Rendered images with source text:
Start of Block
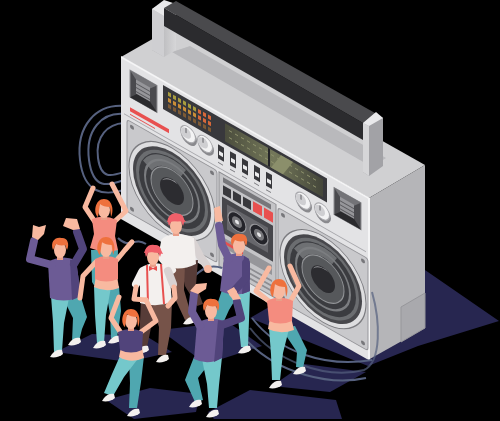
<!DOCTYPE html>
<html lang="en">
<head>
<meta charset="utf-8">
<title>Boombox dance party</title>
<style>
:root{--night:#000;--shadow:#272650;--cable:#56617f;--shell:#e3e3e5;--top:#d0d0d2;--side:#b5b5b8;--ink:#38383c;--red:#e8504f;--skin:#f8b9a0;--skin-dark:#e99e88;--hair:#ee713d;--pink:#f0606a;--coral:#f48c7f;--purple:#6c5b95;--purple-dark:#51447b;--teal:#74c8cb;--teal-dark:#4fa7b0;--brown:#765349;--brown-dark:#573c38;--white:#f3f0ee;--cream:#d8d2d2}
html,body{margin:0;background:var(--night);overflow:hidden}
svg{display:block}
.shadow{fill:var(--shadow)}
.cable{fill:none;stroke:var(--cable);stroke-width:2}
.ink{fill:var(--ink)}
.red{fill:var(--red)}
.arm{fill:none;stroke:var(--skin);stroke-width:5;stroke-linecap:round;stroke-linejoin:round}
.sleeve{fill:none;stroke-width:8;stroke-linecap:round;stroke-linejoin:round}
.s-purple{stroke:var(--purple)}
.s-dark{stroke:var(--purple-dark)}
.s-white{stroke:var(--white)}
.s-cream{stroke:var(--cream)}
.skin{fill:var(--skin)}
.neck{fill:var(--skin-dark)}
.hair{fill:var(--hair)}
.pink{fill:var(--pink)}
.coral{fill:var(--coral)}
.purple{fill:var(--purple)}
.purple-dark{fill:var(--purple-dark)}
.teal{fill:var(--teal)}
.teal-dark{fill:var(--teal-dark)}
.brown{fill:var(--brown)}
.brown-dark{fill:var(--brown-dark)}
.white{fill:var(--white)}
</style>
</head>
<body>
<svg width="500" height="421" viewBox="0 0 500 421" role="img" aria-label="People dancing in front of a giant boombox">
<defs>
  <linearGradient id="handle-metal" x1="0" x2="1"><stop offset="0" stop-color="#a9a9ac"/><stop offset="1" stop-color="#d6d6d8"/></linearGradient>
  <linearGradient id="dial-glass" x1="0" x2="1"><stop offset="0" stop-color="#4b4d3d"/><stop offset=".5" stop-color="#74785a"/><stop offset="1" stop-color="#44463a"/></linearGradient>
  <g id="woofer">
    <rect x="-45" y="-46" width="90" height="92" rx="3" fill="#c9c9cc" stroke="#97979b"/>
    <circle r="43" fill="#dedee0" stroke="#7c7c80"/>
    <circle r="39" fill="#47474b"/>
    <circle r="36" fill="#6b6d70"/>
    <circle r="33" fill="#3b3c40"/>
    <path d="M-29-14A33 33 0 0 1 14-29L9-20A22 22 0 0 0-20-9Z" fill="#6e7073"/>
    <circle r="27" fill="none" stroke="#7b7d80" stroke-width="2"/>
    <circle r="21" fill="#56585b" stroke="#919396"/>
    <circle r="12" fill="#2c2c30"/>
    <path d="M-10-5A12 12 0 0 1 6-10A16 16 0 0 0-10-5Z" fill="#9a9b9f"/>
    <g fill="#77777b"><circle cx="-40" cy="-41" r="2"/><circle cx="40" cy="-41" r="2"/><circle cx="-40" cy="41" r="2"/><circle cx="40" cy="41" r="2"/></g>
  </g>
  <g id="tweeter">
    <rect x="-13" y="-13" width="27" height="27" fill="#4a4a4e" stroke="#8d8d91"/>
    <path d="M-13-13L-6-6H7L14-13Z" fill="#737377"/>
    <path d="M-13 14L-6 7H7L14 14Z" fill="#2a2a2d"/>
    <rect x="-7" y="-7" width="14" height="14" fill="#96969a"/>
    <path d="M-7-3H7M-7 1H7M-7 5H7" stroke="#58585c"/>
  </g>
  <g id="knob">
    <circle cx="1" cy="2" r="8" fill="#8a8a8e"/>
    <circle r="7.5" fill="#f3f3f4" stroke="#a9a9ad"/>
    <circle cx="-2" r="5" fill="#cfcfd2"/>
    <path d="M-2-5V0" stroke="#606064"/>
  </g>
  <g id="switch"><rect x="-3" y="-7" width="6" height="14" fill="#38383c"/><rect x="-2" y="-1" width="4" height="4" fill="#ededee"/></g>
  <g id="reel"><circle r="9" fill="#24242a" stroke="#96969a"/><circle r="5" fill="#77777b"/><circle r="2" fill="#e6e6e8"/></g>
  <g id="head">
    <path class="neck" d="M-3 4H3V12H-3Z"/>
    <ellipse class="skin" cy="2" rx="6" ry="8"/>
  </g>
  <path id="short-hair" d="M-7 3C-10-5-5-10 1-9C7-10 10-4 7 3L5-2C1-1-2-2-4-3Z"/>
  <path id="long-hair" d="M-6 9C-11 5-9-9 0-9C9-9 10 4 7 9L6-1C2-1-2-2-4-4Z"/>
  <path id="shoe" class="white" d="M-5 0C-2-4 2-5 5-4L6 0C3 3-3 4-7 3Z"/>
</defs>

<rect width="500" height="421" fill="var(--night)"/>

<g id="ground-shadows" class="shadow">
  <path d="M425 270L499 321L418 346L368 366L250 318L368 250Z"/>
  <path d="M56 352L92 334L146 336L172 352L128 362Z"/>
  <path d="M160 330L228 322L262 346L206 364Z"/>
  <path d="M106 400L150 388L200 394L196 412L134 419Z"/>
  <path d="M208 412L250 390L336 400L342 419H214Z"/>
  <path d="M272 386L304 364L366 372L330 392Z"/>
</g>

<g id="back-cables" class="cable">
  <path d="M124 106C96 104 76 126 80 160S104 196 124 190"/>
  <path d="M124 114C102 112 85 130 89 160S108 186 124 180"/>
  <path d="M124 123C108 124 95 136 98 158S112 176 124 172"/>
</g>

<g id="boombox">
  <path id="top-panel" d="M121 57L177 25L425 165L369 198Z" fill="var(--top)"/>
  <path id="side-panel" d="M369 198L425 165V328L368 360Z" fill="var(--side)"/>
  <path d="M401 307L425 293V328L401 342Z" fill="#a9a9ad" stroke="#97979b"/>
  <path d="M172 52L372 167L386 158L190 46Z" fill="#b9b9bc"/>

  <g id="carry-handle">
    <path d="M152 9L164 2L176 9V50L164 57L152 50Z" fill="url(#handle-metal)"/>
    <path d="M152 9L164 16V57L152 50Z" fill="#cfcfd2"/>
    <path d="M152 9L164 0L176 4L164 16Z" fill="#e9e9eb"/>
    <path d="M164 8L176 1L375 113L363 123Z" fill="#4a4a4d"/>
    <path d="M164 8L363 123V140L164 26Z" fill="#2b2b2e"/>
    <path d="M363 123L375 113L383 118V166L369 176L363 172Z" fill="#a2a2a6"/>
    <path d="M363 123L369 126V176L363 172Z" fill="#d6d6d8"/>
    <path d="M363 123L376 112L383 118L369 126Z" fill="#e9e9eb"/>
  </g>

  <g id="front-panel" transform="matrix(1 .57 0 1 121 57)">
    <rect width="248" height="162" fill="var(--shell)"/>
    <path d="M0 0H248V162" fill="none" stroke="#f5f5f6" stroke-width="2"/>
    <path d="M3 55H245" stroke="#a9a9ad"/>
    <use href="#tweeter" x="22" y="21"/>
    <use href="#tweeter" x="226" y="22"/>

    <g id="tuner">
      <rect x="42" y="4" width="164" height="24" fill="var(--ink)"/>
      <rect x="104" y="7" width="98" height="18" fill="url(#dial-glass)"/>
      <path d="M108 12H198M108 19H198" stroke="#8f936d" stroke-dasharray="3 3"/>
      <path d="M148 7V25" stroke="#242428" stroke-width="2"/>
      <path d="M160 7H172L162 25H150Z" fill="#8b8f6b"/>
      <g fill="none" stroke-width="4" stroke-dasharray="3 2">
        <path d="M47 10H77" stroke="#a89c3e"/><path d="M77 10H92" stroke="#d7683a"/>
        <path d="M47 16H77" stroke="#c98d37"/><path d="M77 16H92" stroke="#d7683a"/>
        <path d="M47 22H92" stroke="#7d5a35"/>
      </g>
    </g>

    <g id="controls">
      <use href="#knob" x="67" y="39"/><use href="#knob" x="84" y="39"/>
      <use href="#switch" x="100" y="39"/><use href="#switch" x="112" y="39"/><use href="#switch" x="124" y="39"/><use href="#switch" x="136" y="39"/><use href="#switch" x="148" y="39"/>
      <use href="#knob" x="182" y="40"/><use href="#knob" x="201" y="40"/>
      <path d="M97 50H152" stroke="#7c7c80" stroke-dasharray="5 7"/>
    </g>
    <rect class="red" x="9" y="45" width="39" height="4"/>
    <path d="M9 52H34" stroke="var(--red)"/>

    <use href="#woofer" x="51" y="105"/>
    <use href="#woofer" x="202" y="107"/>

    <g id="cassette-deck">
      <rect x="98" y="59" width="57" height="94" fill="#c4c4c7" stroke="#8d8d91"/>
      <path d="M102 62H150V67H102Z" fill="#77777b"/>
      <g class="ink"><rect x="102" y="70" width="8" height="9"/><rect x="112" y="70" width="8" height="9"/><rect x="122" y="70" width="8" height="9"/></g>
      <rect class="red" x="132" y="69" width="9" height="10"/><rect class="red" x="143" y="69" width="9" height="10"/>
      <rect x="101" y="82" width="51" height="36" fill="#46464b"/>
      <rect x="106" y="87" width="41" height="25" fill="#66666b"/>
      <use href="#reel" x="116" y="99"/><use href="#reel" x="138" y="99"/>
      <rect x="102" y="122" width="49" height="10" fill="#96969a"/>
      <rect class="red" x="104" y="125" width="18" height="3"/>
      <path d="M102 138H151M102 143H151M102 148H151" stroke="#8d8d91" stroke-width="2"/>
    </g>
  </g>
</g>

<g id="front-cables" class="cable">
  <path d="M252 318C278 352 326 368 372 360"/>
  <path d="M250 328C274 360 324 380 364 370C382 362 380 320 372 292" opacity=".7"/>
  <path d="M248 342C280 374 330 386 366 378"/>
  <path d="M118 238C130 250 134 236 146 244M190 280C202 268 210 264 222 268"/>
</g>

<g id="dancers">
  <g id="woman-arms-raised">
    <path class="teal-dark" d="M91 250L118 250L117 288L106 304L92 282Z"/>
    <path class="arm" d="M95 222L85 207L93 188M114 222L126 211L112 184"/>
    <path class="coral" d="M92 219Q104 214 117 220L115 236L118 250Q104 254 90 248L94 234Z"/>
    <use href="#head" x="104" y="208"/><use href="#long-hair" class="hair" x="104" y="208"/>
  </g>

  <g id="man-white-sweater">
    <path class="brown-dark" d="M180 262L198 260L196 285L203 304L197 306L185 286Z"/>
    <path class="brown" d="M165 262L185 264L184 290L192 318L185 320L172 292Z"/>
    <use href="#shoe" x="190" y="321"/>
    <path class="sleeve s-cream" d="M192 241L200 256L207 266"/>
    <path class="white" d="M163 238Q176 230 194 238L196 264Q180 272 164 266Z"/>
    <path class="sleeve s-white" d="M165 242L162 258L172 270"/>
    <circle class="skin" cx="208" cy="269" r="4"/>
    <use href="#head" x="176" y="224"/><use href="#short-hair" class="pink" x="176" y="223"/>
    <path class="pink" d="M167 222Q169 211 180 214L186 222L178 221Z"/>
  </g>

  <g id="man-hands-up">
    <path class="teal-dark" d="M62 296L80 294L87 317L82 329L79 341L72 342L73 318Z"/>
    <path class="teal" d="M51 296L69 298L64 323L62 351L54 352L53 322Z"/>
    <use href="#shoe" x="75" y="342"/><use href="#shoe" x="57" y="354"/>
    <path class="purple" d="M48 262Q61 254 76 260L81 296Q66 304 50 298Z"/>
    <path class="purple-dark" d="M70 260L76 260L81 296L72 300Z"/>
    <path class="sleeve s-purple" d="M52 265L30 259L34 241"/>
    <path class="sleeve s-dark" d="M74 264L83 249L77 232"/>
    <path class="skin" d="M32 237L33 225L39 227L46 225L44 234L38 240Z"/>
    <path class="skin" d="M73 230L63 226L66 218L77 219L80 229Z"/>
    <use href="#head" x="60" y="248"/><use href="#short-hair" class="hair" x="60" y="247"/>
  </g>

  <g id="woman-coral-top">
    <path class="teal-dark" d="M105 286L119 286L121 311L117 338L111 338L110 314Z"/>
    <path class="teal" d="M94 286L111 287L106 315L104 343L97 343L95 315Z"/>
    <use href="#shoe" x="100" y="345"/><use href="#shoe" x="115" y="340"/>
    <path class="arm" d="M96 262L83 276L80 298M116 261L125 250L132 242"/>
    <path class="skin" d="M96 276H117L119 288Q106 293 94 287Z"/>
    <path class="coral" d="M95 259Q106 253 118 259L118 279Q106 284 95 279Z"/>
    <use href="#head" x="106" y="247"/><use href="#long-hair" class="hair" x="106" y="246"/>
  </g>

  <g id="man-one-arm-up">
    <path class="teal-dark" d="M222 290L240 292L229 310L220 330L212 326L217 305Z"/>
    <path class="teal" d="M230 291L250 290L249 320L248 347L241 347L238 318Z"/>
    <use href="#shoe" x="245" y="350"/>
    <path class="purple" d="M224 257Q237 249 249 259L250 291Q236 298 220 291Z"/>
    <path class="purple-dark" d="M244 256L249 259L250 291L242 294Z"/>
    <path class="sleeve s-purple" d="M229 259L222 245L219 226"/>
    <path class="sleeve s-dark" d="M246 263L246 278L235 290"/>
    <path class="skin" d="M215 222L214 208L220 206L223 221Z"/>
    <circle class="skin" cx="233" cy="293" r="4"/>
    <use href="#head" x="239" y="244"/><use href="#short-hair" class="hair" x="239" y="243"/>
  </g>

  <g id="man-suspenders">
    <path class="brown-dark" d="M141 300L159 302L152 323L147 347L139 347L140 322Z"/>
    <path class="brown" d="M151 302L172 300L171 328L166 355L158 355L159 327Z"/>
    <use href="#shoe" x="143" y="350"/><use href="#shoe" x="163" y="359"/>
    <path class="white" d="M140 268Q154 259 169 267L172 302Q157 308 140 303Z"/>
    <path d="M147 265L148 304M161 264L164 304" fill="none" stroke="var(--red)" stroke-width="2"/>
    <path class="sleeve s-white" d="M142 272L136 284"/>
    <path class="sleeve s-cream" d="M168 271L173 284"/>
    <path class="arm" d="M136 287L134 299L146 300M174 287L175 298L168 306"/>
    <use href="#head" x="153" y="255"/><use href="#short-hair" class="pink" x="153" y="254"/>
    <path class="pink" d="M144 253Q147 243 159 246L163 254L153 252Z"/>
    <path class="red" d="M149 266L153 268L157 266V271L153 269L149 271Z"/>
  </g>

  <g id="woman-right">
    <path class="teal-dark" d="M281 328L295 326L307 350L303 368L296 367L297 352Z"/>
    <path class="teal" d="M269 328L289 329L283 353L280 380L272 380L271 354Z"/>
    <use href="#shoe" x="276" y="385"/><use href="#shoe" x="300" y="371"/>
    <path class="arm" d="M270 302L256 291L269 268M290 302L299 286L290 266"/>
    <path class="skin" d="M270 317H291L294 330Q280 335 268 329Z"/>
    <path class="coral" d="M267 301Q279 294 293 301L292 321Q280 326 269 321Z"/>
    <use href="#head" x="279" y="289"/><use href="#long-hair" class="hair" x="279" y="288"/>
  </g>

  <g id="woman-front">
    <path class="teal-dark" d="M129 358L144 356L141 382L137 408L129 408L130 383Z"/>
    <path class="teal" d="M120 356L137 360L124 377L113 396L104 393L112 374Z"/>
    <use href="#shoe" x="109" y="398"/><use href="#shoe" x="134" y="413"/>
    <path class="arm" d="M121 333L111 318L119 297M141 332L156 321L146 300"/>
    <path class="skin" d="M121 347H142L144 358Q131 364 119 357Z"/>
    <path class="purple-dark" d="M118 332Q131 326 143 332L142 350Q131 355 120 350Z"/>
    <use href="#head" x="131" y="319"/><use href="#long-hair" class="hair" x="131" y="318"/>
  </g>

  <g id="man-front">
    <path class="teal-dark" d="M194 357L212 360L198 378L203 400L195 402L185 380Z"/>
    <path class="teal" d="M202 359L222 357L219 385L217 408L209 408L207 384Z"/>
    <use href="#shoe" x="196" y="404"/><use href="#shoe" x="213" y="414"/>
    <path class="purple" d="M197 323Q210 315 224 321L222 358Q208 366 194 359Z"/>
    <path class="purple-dark" d="M218 320L224 321L222 358L214 362Z"/>
    <path class="sleeve s-purple" d="M200 326L192 312L194 294"/>
    <path class="sleeve s-dark" d="M222 325L241 318L237 302"/>
    <path class="skin" d="M190 291L196 284L207 283L206 289L198 294Z"/>
    <path class="skin" d="M233 300L227 291L234 287L241 299Z"/>
    <use href="#head" x="211" y="309"/><use href="#short-hair" class="hair" x="211" y="308"/>
  </g>
</g>
</svg>
</body>
</html>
End of Block
**Work task**
Look through the entries above and work out how many lines contain the string "knob". Give that number alone.

**Finished task**
3